About 178 political dynasties have managed to dominate 73 out of a total of 80 provinces. All countries have political dynasties, but the Philippines in in an entirely different league: The vast majority of legislators (70 percent) hail from political dynasties, even when compared to Latin American countries like Argentina (10 percent) and Mexico (40 percent).

The astonishing proliferation and resilience of political dynasties violates the basic constitutional (Art. II, Sec. 26) principle of fair competition vis-à-vis elected office. Authoritative studies show that high incidence of poverty is correlated with the prevalence of political dynasties. This is why passing anti-dynasty legislation (and effectively implementing it) is of utmost significance -- an initiative that was pushed by "NoyNoy" (himself from a prominent family) in his final State of the Nation Address.

In a country where political and business prowess is highly entwined, the Philippine economy also closely mirrors its oligarchic electoral landscape. Up to 76 percent of recently created economic growth was swallowed by 40 richest families, the highest rate of growth-concentration in Asia. And unlike the chaobols in South Korea, family-dominated industries in the Philippines are not competitive and interested in heavy industries and cutting-edge electronics, but instead mostly into retail and real estate ventures -- sectors that are tangential to inclusive development.

In short, the Philippines' economic elites are ignoring what leading economists such as Dani Rodrik characterize as the "manufacturing imperative." Bringing in Greenfield investments and breaking the oligopolistic hold of few major conglomerates on the Philippine economy is the only way to bring about much-needed inclusive growth in the country.

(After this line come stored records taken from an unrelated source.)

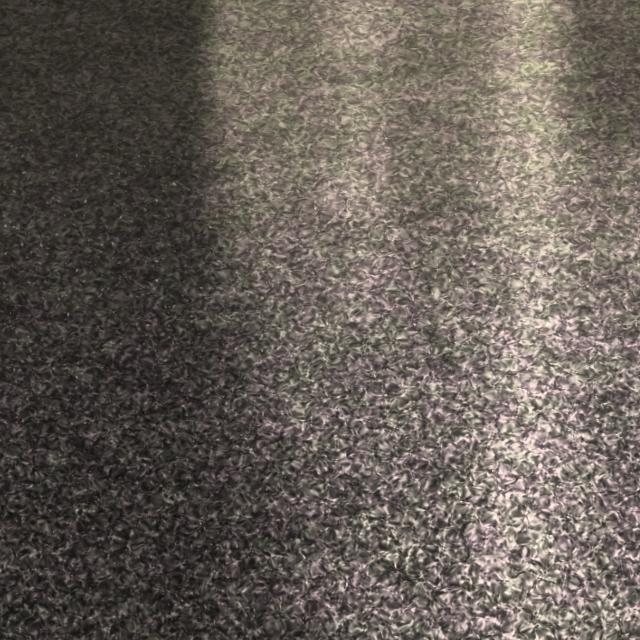
A Shadertoy shader for this texture:

```glsl
// Brushed dark metal with a sparkling grain, lit by soft vertical reflections.
// A smooth light field is multiplied by two octaves of value noise whose
// contrast and size grow downwards; sparse rotated flakes add the glints.

const vec3 OLIVE_TINT = vec3(1.07, 0.995, 0.87);
const vec3 MAUVE_TINT = vec3(1.07, 0.985, 0.94);
const float SHADOW_LIGHT = 0.205;

float hash(vec2 p, float seed) {
    vec3 q = fract(vec3(p.xyx) * 0.1031 + seed * 0.0973);
    q += dot(q, q.yzx + 33.33);
    return fract((q.x + q.y) * q.z);
}

// Value noise, centred on zero
float noise(vec2 p, float seed) {
    vec2 cell = floor(p);
    vec2 f = fract(p);
    f = f * f * (3.0 - 2.0 * f);
    float low = mix(hash(cell, seed), hash(cell + vec2(1, 0), seed), f.x);
    float high = mix(hash(cell + vec2(0, 1), seed), hash(cell + vec2(1, 1), seed), f.x);
    return mix(low, high, f.y) - 0.5;
}

mat2 rotation(float angle) {
    float c = cos(angle), s = sin(angle);
    return mat2(c, s, -s, c);
}

float band(float x, float centre, float width) {
    float d = (x - centre) / width;
    return exp(-d * d);
}

// Broad reflections: a shadow on the left, two bright bands, a dim corner
float lightField(vec2 uv) {
    float edge = mix(0.47, 0.325, smoothstep(0.0, 0.9, uv.y));
    float softness = mix(0.20, 0.035, smoothstep(0.0, 0.95, uv.y));
    float lit = smoothstep(edge - softness, edge + softness, uv.x);
    float light = mix(SHADOW_LIGHT, mix(0.405, 0.455, uv.y), lit);
    light += 0.11 * band(uv.x, 0.565, 0.05) * smoothstep(0.3, 0.75, uv.y);
    light += 0.16 * band(uv.x, 0.825, mix(0.11, 0.045, uv.y));
    light += 0.05 * smoothstep(0.65, 0.85, uv.x);
    float corner = smoothstep(0.84, 0.93, uv.x) * smoothstep(0.66, 0.86, uv.y);
    return light - 0.16 * corner;
}

// Fine grain: warped rotated octaves, flatter towards the top
float grain(vec2 uv) {
    vec2 p = vec2(uv.x, uv.y + 0.28 * uv.y * uv.y) * 150.0;
    p += 1.2 * vec2(noise(p * 0.45, 1.0), noise(p * 0.45, 2.0));
    float coarse = noise(rotation(0.35) * p, 3.0);
    float fine = noise(rotation(-0.5) * p * 1.75, 4.0);
    return 3.2 * coarse + 2.6 * fine;
}

// One short glint per chosen cell, turned at random
float flakes(vec2 uv, float density, float share, float seed) {
    vec2 p = uv * density;
    vec2 cell = floor(p);
    vec2 jitter = vec2(hash(cell, seed), hash(cell, seed + 1.0));
    vec2 offset = fract(p) - mix(vec2(0.33), vec2(0.67), jitter);
    offset = rotation(6.2832 * hash(cell, seed + 2.0)) * offset;
    float d = length(offset * vec2(1.0, 1.6));
    float chosen = step(1.0 - share, hash(cell, seed + 3.0));
    return chosen * (1.0 - smoothstep(0.06, 0.32, d)) * mix(0.4, 1.0, jitter.x);
}

void mainImage(out vec4 fragColor, in vec2 fragCoord) {
    vec2 uv = fragCoord / iResolution.xy;
    float lower = 1.0 - smoothstep(0.1, 0.95, uv.y);
    float light = lightField(uv);

    // Horizontal brushing and patchy mottling
    float brushing = noise(uv * vec2(22.0, 110.0), 5.0) + noise(uv * vec2(9.0, 48.0), 6.0);
    float mottling = noise(uv * vec2(16.0, 28.0), 7.0);
    float shade = 0.16 * brushing + 0.18 * mottling * lower;

    // Grain contrast rises towards the viewer
    float contrast = mix(0.15, 0.38, lower);
    light *= exp(contrast * grain(uv) + shade - 0.5 * contrast * contrast);

    // Glints
    float glint = flakes(uv, 72.0, 0.10, 11.0) + 0.7 * flakes(uv + 0.37, 105.0, 0.14, 21.0);
    float glintArea = 1.0 - smoothstep(0.65, 0.92, uv.y);
    light += glint * mix(0.05, 0.32, glintArea) * mix(0.75, 1.0, uv.x);

    // Warm tint with faint colour drift
    vec3 tint = mix(MAUVE_TINT, OLIVE_TINT, smoothstep(0.35, 0.95, uv.y));
    float drift = noise(uv * vec2(34.0, 46.0), 8.0);
    tint += drift * vec3(0.05, -0.05, 0.06);
    light = light < 0.7 ? light : 0.7 + 0.3 * (1.0 - exp((0.7 - light) / 0.3));
    fragColor = vec4(clamp(light * tint, 0.0, 1.0), 1.0);
}
```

What the Philippines needs isn't tyrannical rule, but instead a deepened and substantive form of democracy, which can end the grip of the oligarchic class on one of the most under-performing nations on earth. Aquino's reforms are, at best, just the beginning of a new (and better) chapter in Philippine history. This is why he is, arguably, a transitional leader.